Picking through the confetti after last night’s election parties around the country, we find ….
All the evidence pointing to monster Republican House gains this fall—the Scott Brown upset win in Massachusetts, the scary polling numbers in once-safely Democratic districts, the ever-rising number of Democratic seats thought to be in jeopardy—was contradicted Tuesday.
In the only House race that really mattered to both parties—the special election to replace the late Democratic Rep. John Murtha in Pennsylvania’s 12th District—Republicans failed spectacularly, losing on a level playing field where, in this favorable environment, they should have run roughshod over the opposition.
Given the resources the GOP poured into the effort to capture the seat and the decisiveness of the defeat—as it turned out, it wasn’t really that close—the outcome casts serious doubt on the idea that the Democratic House majority is in jeopardy and offers comfort to a Democratic Party that is desperately in search of a glimmer of hope.
That’s a strongly worded thesis, but reporters Jonathan Martin and Charles Mahtesian back it up, noting for example that President Obama’s approval rating in that district is just 35 percent and that John McCain carried it in 2008. I know the area from my days in Pennsylvania, and it’s pretty conservative. It was indeed a missed opportunity for the GOP.
However, I’d be a little more cautious than the folks at Politico. I think that in general, it’s a mistake to overread results from a single district and extrapolate them nationwide.
On the other hand, the outcome of three Senate primaries from around the country offer a deeper data set for analysis, and all three confirm a broad dissatisfaction with politics as usual and the Washington establishment.
In Pennsylvania, longtime incumbent Arlen Specter was rejected by Democratic voters in favor of U.S. Rep. Joe Sestak, a former admiral and a more outspoken liberal than Specter.
“Elected five times to the Senate as a Republican,” the Washington Post notes, “Specter had the support of President Obama and the political leadership of his state, but he ran into rank-and-file resistance inside his new party and became the third member of Congress to lose his own party’s support in the past two weeks.”

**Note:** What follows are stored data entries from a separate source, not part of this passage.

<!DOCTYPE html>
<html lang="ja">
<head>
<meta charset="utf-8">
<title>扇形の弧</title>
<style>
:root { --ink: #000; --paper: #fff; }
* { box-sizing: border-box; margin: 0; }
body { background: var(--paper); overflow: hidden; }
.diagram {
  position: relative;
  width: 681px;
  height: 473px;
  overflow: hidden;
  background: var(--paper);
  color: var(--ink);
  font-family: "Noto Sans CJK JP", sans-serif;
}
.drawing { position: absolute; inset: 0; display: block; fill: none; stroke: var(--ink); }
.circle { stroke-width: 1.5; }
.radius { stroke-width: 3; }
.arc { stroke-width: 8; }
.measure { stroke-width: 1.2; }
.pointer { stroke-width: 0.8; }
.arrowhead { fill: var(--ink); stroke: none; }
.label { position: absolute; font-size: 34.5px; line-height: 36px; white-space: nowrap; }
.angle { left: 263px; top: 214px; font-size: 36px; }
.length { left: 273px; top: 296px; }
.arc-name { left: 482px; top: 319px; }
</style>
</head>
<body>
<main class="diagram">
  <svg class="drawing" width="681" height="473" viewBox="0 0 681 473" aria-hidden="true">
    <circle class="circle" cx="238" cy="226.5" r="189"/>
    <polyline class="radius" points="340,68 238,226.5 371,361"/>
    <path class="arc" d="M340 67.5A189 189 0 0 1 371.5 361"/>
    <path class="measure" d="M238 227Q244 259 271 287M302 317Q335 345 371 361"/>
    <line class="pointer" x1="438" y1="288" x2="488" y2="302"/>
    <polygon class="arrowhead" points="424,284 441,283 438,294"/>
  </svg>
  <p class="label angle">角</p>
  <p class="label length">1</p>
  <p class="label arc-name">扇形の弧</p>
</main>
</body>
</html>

“In fairness to Arlen,” Pa. Gov. Ed Rendell told the New York Times later, “if the economy was OK and there was no anti-incumbent wave, this wouldn’t have been a close election.”
In Arkansas, Sen. Blanche Lincoln ran into similar sentiment and may soon be joining Specter on the sidelines. It was no surprise that Lt. Gov. Bill Halter was able to hold Lincoln under 50 percent in the Democratic primary and force her into a runoff. However, the tightness of the race was the surprise of the night in my book.

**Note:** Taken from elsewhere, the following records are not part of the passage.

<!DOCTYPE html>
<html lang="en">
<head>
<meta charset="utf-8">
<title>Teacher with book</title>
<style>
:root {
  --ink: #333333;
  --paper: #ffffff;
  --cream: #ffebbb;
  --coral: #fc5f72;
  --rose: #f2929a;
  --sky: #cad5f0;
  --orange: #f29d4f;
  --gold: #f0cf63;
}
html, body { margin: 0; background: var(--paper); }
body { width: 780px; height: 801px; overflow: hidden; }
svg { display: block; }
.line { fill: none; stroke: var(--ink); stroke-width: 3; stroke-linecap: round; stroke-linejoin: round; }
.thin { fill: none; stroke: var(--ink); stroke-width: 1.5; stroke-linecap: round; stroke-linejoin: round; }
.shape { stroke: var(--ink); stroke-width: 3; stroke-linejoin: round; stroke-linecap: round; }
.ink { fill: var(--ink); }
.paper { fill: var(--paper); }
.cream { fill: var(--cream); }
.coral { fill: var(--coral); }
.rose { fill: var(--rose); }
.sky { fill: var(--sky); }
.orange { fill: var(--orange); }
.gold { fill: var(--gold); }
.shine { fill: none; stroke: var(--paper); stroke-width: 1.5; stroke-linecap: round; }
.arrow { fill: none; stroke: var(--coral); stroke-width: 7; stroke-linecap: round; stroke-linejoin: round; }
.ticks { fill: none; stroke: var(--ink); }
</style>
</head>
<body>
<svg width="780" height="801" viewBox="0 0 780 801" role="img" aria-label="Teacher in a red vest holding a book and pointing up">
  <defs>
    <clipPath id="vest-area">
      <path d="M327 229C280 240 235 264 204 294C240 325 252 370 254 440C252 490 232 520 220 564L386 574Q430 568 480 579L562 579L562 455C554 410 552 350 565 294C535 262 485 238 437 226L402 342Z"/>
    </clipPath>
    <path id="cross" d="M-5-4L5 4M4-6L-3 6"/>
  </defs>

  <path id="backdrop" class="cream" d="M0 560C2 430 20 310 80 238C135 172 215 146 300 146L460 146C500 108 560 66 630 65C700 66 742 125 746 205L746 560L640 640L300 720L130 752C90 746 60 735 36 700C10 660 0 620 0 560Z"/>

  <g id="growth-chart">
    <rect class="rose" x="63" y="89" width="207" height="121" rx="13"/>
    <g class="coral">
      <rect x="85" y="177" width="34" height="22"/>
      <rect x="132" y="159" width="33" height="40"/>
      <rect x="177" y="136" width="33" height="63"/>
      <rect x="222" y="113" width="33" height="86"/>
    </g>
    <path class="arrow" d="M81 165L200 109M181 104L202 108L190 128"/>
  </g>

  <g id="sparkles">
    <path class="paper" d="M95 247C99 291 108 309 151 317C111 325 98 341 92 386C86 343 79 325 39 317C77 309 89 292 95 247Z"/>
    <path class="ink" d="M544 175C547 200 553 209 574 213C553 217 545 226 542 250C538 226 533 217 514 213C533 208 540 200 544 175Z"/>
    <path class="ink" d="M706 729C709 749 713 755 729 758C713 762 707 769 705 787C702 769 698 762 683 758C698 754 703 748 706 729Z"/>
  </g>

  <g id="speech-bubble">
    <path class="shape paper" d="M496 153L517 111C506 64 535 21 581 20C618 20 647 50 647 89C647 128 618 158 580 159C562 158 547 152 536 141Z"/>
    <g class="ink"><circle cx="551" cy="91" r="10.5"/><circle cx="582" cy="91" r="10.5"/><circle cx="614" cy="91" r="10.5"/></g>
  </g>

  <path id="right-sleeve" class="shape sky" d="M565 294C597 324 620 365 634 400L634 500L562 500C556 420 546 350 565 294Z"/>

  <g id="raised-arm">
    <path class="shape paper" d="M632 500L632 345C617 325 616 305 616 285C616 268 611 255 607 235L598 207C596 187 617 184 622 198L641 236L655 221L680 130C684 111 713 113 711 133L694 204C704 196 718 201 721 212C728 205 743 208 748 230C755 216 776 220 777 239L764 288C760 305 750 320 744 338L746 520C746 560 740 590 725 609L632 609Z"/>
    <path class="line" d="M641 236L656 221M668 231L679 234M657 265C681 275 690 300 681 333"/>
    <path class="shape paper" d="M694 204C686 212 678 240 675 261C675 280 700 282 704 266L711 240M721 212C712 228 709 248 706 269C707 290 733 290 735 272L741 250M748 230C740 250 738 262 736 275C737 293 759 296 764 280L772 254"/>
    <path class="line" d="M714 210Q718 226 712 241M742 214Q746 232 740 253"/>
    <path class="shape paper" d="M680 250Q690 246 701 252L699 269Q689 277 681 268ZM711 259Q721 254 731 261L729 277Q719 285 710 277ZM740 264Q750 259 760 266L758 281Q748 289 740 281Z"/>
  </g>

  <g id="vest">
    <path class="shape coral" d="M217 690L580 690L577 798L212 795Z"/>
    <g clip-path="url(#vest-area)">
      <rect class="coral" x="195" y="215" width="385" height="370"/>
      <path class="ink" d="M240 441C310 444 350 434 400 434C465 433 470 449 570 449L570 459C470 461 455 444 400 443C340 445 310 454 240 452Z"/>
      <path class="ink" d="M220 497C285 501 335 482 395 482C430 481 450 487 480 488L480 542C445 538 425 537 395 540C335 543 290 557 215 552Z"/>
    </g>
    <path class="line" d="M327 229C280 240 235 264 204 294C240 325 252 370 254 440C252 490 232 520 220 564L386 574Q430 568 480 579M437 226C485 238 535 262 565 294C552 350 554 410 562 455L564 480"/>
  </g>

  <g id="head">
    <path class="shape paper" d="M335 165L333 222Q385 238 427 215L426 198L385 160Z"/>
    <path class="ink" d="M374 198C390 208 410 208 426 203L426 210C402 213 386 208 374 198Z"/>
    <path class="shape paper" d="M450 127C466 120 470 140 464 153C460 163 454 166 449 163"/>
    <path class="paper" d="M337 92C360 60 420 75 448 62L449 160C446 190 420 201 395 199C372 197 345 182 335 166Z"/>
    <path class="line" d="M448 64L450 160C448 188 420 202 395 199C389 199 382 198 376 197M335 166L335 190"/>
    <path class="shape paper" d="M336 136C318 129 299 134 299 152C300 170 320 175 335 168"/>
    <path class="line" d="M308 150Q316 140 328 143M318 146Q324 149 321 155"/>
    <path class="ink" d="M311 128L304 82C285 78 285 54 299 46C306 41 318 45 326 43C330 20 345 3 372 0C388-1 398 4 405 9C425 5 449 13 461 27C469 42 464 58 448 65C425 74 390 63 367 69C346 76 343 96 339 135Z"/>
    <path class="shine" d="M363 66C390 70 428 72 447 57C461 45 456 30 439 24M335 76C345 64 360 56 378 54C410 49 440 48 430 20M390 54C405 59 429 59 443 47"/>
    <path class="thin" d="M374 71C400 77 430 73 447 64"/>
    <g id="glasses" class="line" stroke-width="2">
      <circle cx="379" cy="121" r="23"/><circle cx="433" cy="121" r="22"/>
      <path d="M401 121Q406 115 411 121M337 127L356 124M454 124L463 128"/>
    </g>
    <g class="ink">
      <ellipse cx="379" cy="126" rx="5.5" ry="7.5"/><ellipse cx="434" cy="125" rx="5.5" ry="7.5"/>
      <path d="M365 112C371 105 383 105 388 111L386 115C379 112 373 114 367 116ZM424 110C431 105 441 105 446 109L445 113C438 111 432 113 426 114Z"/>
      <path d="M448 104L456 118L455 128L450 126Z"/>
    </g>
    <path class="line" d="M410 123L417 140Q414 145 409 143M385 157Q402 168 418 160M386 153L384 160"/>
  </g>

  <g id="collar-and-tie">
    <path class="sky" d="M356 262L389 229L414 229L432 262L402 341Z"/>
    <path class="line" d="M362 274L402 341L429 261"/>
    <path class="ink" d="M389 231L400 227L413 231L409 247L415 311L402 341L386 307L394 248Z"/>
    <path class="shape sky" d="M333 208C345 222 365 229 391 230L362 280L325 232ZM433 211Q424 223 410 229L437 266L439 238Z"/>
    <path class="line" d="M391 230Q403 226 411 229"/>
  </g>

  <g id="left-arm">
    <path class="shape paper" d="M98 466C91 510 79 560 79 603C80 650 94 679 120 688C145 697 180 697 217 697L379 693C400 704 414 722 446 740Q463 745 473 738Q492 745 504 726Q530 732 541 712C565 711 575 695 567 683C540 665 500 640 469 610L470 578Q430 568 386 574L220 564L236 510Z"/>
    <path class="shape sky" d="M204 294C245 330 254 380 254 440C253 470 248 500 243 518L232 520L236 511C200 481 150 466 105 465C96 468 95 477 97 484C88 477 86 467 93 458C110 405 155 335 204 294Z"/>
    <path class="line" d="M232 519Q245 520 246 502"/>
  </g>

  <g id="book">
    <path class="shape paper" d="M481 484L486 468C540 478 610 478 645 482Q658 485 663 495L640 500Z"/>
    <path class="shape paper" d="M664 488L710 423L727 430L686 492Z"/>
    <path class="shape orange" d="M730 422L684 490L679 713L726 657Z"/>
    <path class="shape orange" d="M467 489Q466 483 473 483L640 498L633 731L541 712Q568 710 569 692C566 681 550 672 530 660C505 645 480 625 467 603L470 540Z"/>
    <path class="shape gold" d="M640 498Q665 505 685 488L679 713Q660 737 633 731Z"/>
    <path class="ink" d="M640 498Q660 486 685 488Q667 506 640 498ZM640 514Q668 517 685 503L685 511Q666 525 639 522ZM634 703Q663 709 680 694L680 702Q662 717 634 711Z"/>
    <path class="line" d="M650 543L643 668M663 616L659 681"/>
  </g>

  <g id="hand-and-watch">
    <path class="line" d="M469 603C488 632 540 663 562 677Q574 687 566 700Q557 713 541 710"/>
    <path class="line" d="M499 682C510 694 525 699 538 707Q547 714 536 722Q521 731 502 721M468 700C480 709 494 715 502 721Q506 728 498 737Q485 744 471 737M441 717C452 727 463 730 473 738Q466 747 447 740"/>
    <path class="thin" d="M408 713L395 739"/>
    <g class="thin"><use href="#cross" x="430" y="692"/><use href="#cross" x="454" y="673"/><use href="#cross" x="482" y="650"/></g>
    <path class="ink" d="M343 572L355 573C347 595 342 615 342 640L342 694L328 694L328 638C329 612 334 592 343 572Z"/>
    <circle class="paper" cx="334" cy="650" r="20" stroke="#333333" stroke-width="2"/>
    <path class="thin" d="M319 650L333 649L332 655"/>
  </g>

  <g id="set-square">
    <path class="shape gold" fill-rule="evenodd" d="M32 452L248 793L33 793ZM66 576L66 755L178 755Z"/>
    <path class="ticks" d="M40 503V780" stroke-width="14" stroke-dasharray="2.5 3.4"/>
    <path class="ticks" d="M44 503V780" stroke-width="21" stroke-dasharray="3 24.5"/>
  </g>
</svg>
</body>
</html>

Lincoln drew 45 percent of the vote compared to Halter’s 42 percent, and those are bad numbers. In effect, 55 percent of Democratic voters in Arkansas rejected their party’s incumbent senator, and it’s hard for a candidate to overcome that. If the more liberal Halter does indeed go on to win the June 8 runoff, he would have a harder time holding an already at-risk seat in November for the Democrats. But clearly, primary voters aren’t in the mood for that kind of strategic calculation.

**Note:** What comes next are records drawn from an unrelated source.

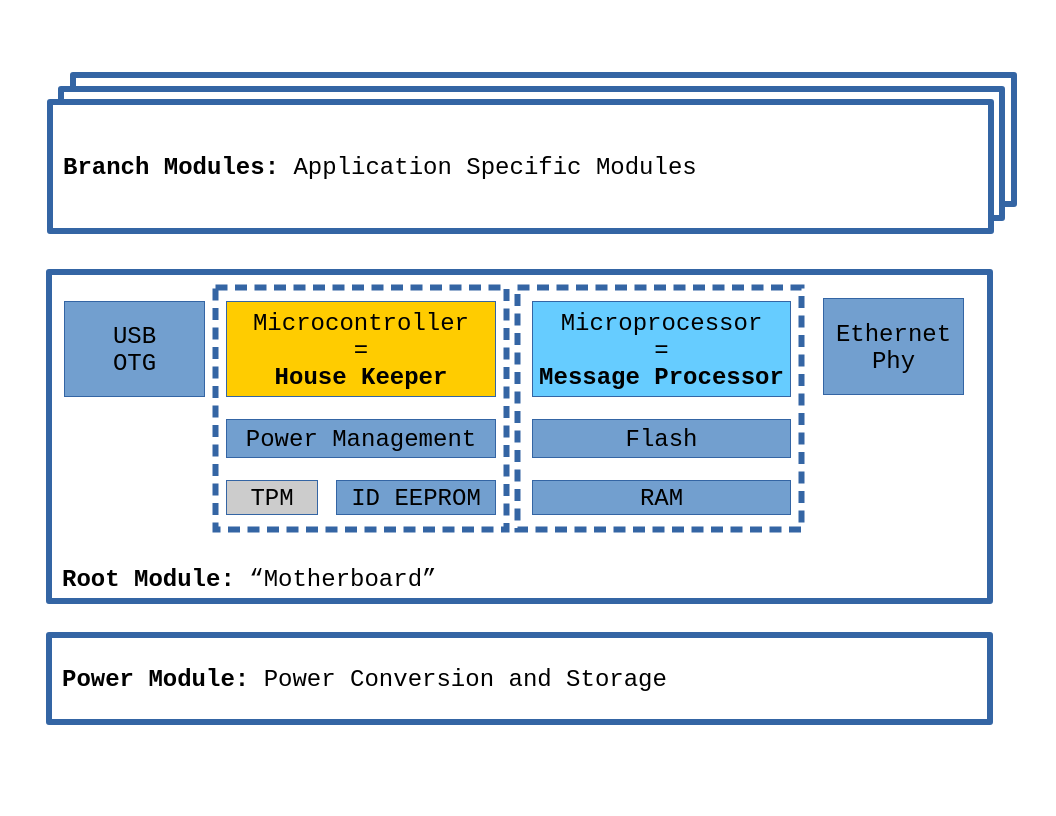
<!DOCTYPE html>
<html lang="en">
<head>
<meta charset="utf-8">
<title>Module architecture</title>
<style>
:root {
  --frame: #3465a4;
  --block: #729fcf;
  --keeper: #ffcc00;
  --processor: #66ccff;
  --optional: #cccccc;
}
* { box-sizing: border-box; }
body { margin: 0; }
.diagram {
  position: relative;
  width: 1056px;
  height: 816px;
  overflow: hidden;
  background: #fff;
  color: #000;
  font: 24px/27px "Liberation Mono", monospace;
}
.module {
  position: absolute;
  left: 46px;
  width: 947px;
  display: flex;
  align-items: center;
  padding: 2px 0 0 10px;
  border: 6px solid var(--frame);
  border-radius: 3px;
  background: #fff;
}
.module p { margin: 0; white-space: pre; }
.branch { height: 135px; }
.branch-back { left: 70px; top: 72px; }
.branch-middle { left: 58px; top: 86px; }
.branch-front { left: 47px; top: 99px; }
.root { top: 269px; height: 335px; align-items: flex-end; padding-bottom: 5px; }
.power { top: 632px; height: 93px; }
.groups { position: absolute; left: 0; top: 0; }
.groups rect { fill: none; stroke: var(--frame); stroke-width: 6; stroke-dasharray: 12 7.5; }
.block {
  position: absolute;
  display: flex;
  align-items: center;
  justify-content: center;
  padding-top: 2px;
  border: 1px solid var(--frame);
  background: var(--block);
  text-align: center;
  white-space: nowrap;
}
.usb { left: 64px; top: 301px; width: 141px; height: 96px; }
.ethernet { left: 823px; top: 298px; width: 141px; height: 97px; }
.microcontroller { left: 226px; top: 301px; width: 270px; height: 96px; background: var(--keeper); }
.power-management { left: 226px; top: 419px; width: 270px; height: 39px; }
.tpm { left: 226px; top: 480px; width: 92px; height: 35px; background: var(--optional); }
.eeprom { left: 336px; top: 480px; width: 160px; height: 35px; }
.microprocessor { left: 532px; top: 301px; width: 259px; height: 96px; background: var(--processor); }
.flash { left: 532px; top: 419px; width: 259px; height: 39px; }
.ram { left: 532px; top: 480px; width: 259px; height: 35px; }
</style>
</head>
<body>
<main class="diagram">
  <div class="module branch branch-back"></div>
  <div class="module branch branch-middle"></div>
  <section class="module branch branch-front">
    <p><b>Branch Modules:</b> Application Specific Modules</p>
  </section>

  <section class="module root">
    <p><b>Root Module:</b> “Motherboard”</p>
  </section>
  <svg class="groups" width="1056" height="816" aria-hidden="true">
    <rect x="215.5" y="287.5" width="291" height="242"/>
    <rect x="517.5" y="287.5" width="284" height="242"/>
  </svg>
  <div class="block usb">USB<br>OTG</div>
  <div class="block microcontroller"><span>Microcontroller<br>=<br><b>House Keeper</b></span></div>
  <div class="block power-management">Power Management</div>
  <div class="block tpm">TPM</div>
  <div class="block eeprom">ID EEPROM</div>
  <div class="block microprocessor"><span>Microprocessor<br>=<br><b>Message Processor</b></span></div>
  <div class="block flash">Flash</div>
  <div class="block ram">RAM</div>
  <div class="block ethernet"><span>Ethernet<br>Phy</span></div>

  <section class="module power">
    <p><b>Power Module:</b> Power Conversion and Storage</p>
  </section>
</main>
</body>
</html>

Nowhere was that message more clear than in Rand Paul’s resounding victory in Kentucky’s GOP Senate race. And in case it had escaped notice, Paul drove it home:
“I have a message, a message from the Tea Party, a message that is loud and clear and does not mince words,” he said in his victory speech. “We have come to take our government back.”
Paul’s victory raises the same questions for Republicans that Democrats may face in Arkansas. Paul’s deeply conservative views energized a rebellious party base, but how will they be viewed by a more mainstream electorate in November?
Even within his own party, Paul’s views are deeply divisive. In one poll, 43 percent of those who supported Paul’s GOP opponent, Ted Grayson, said they would not vote for Paul come November. And as Politico reports, Paul doesn’t seem to care:
“In his victory speech Tuesday night, Paul said nothing about Grayson and declined to extend an olive branch to his opponent’s supporters. Instead, he launched a fierce attack on President Barack Obama, accusing him of “apologizing” to dictators and moving the country toward socialism.”
November is going to be fascinating. Not to mention important.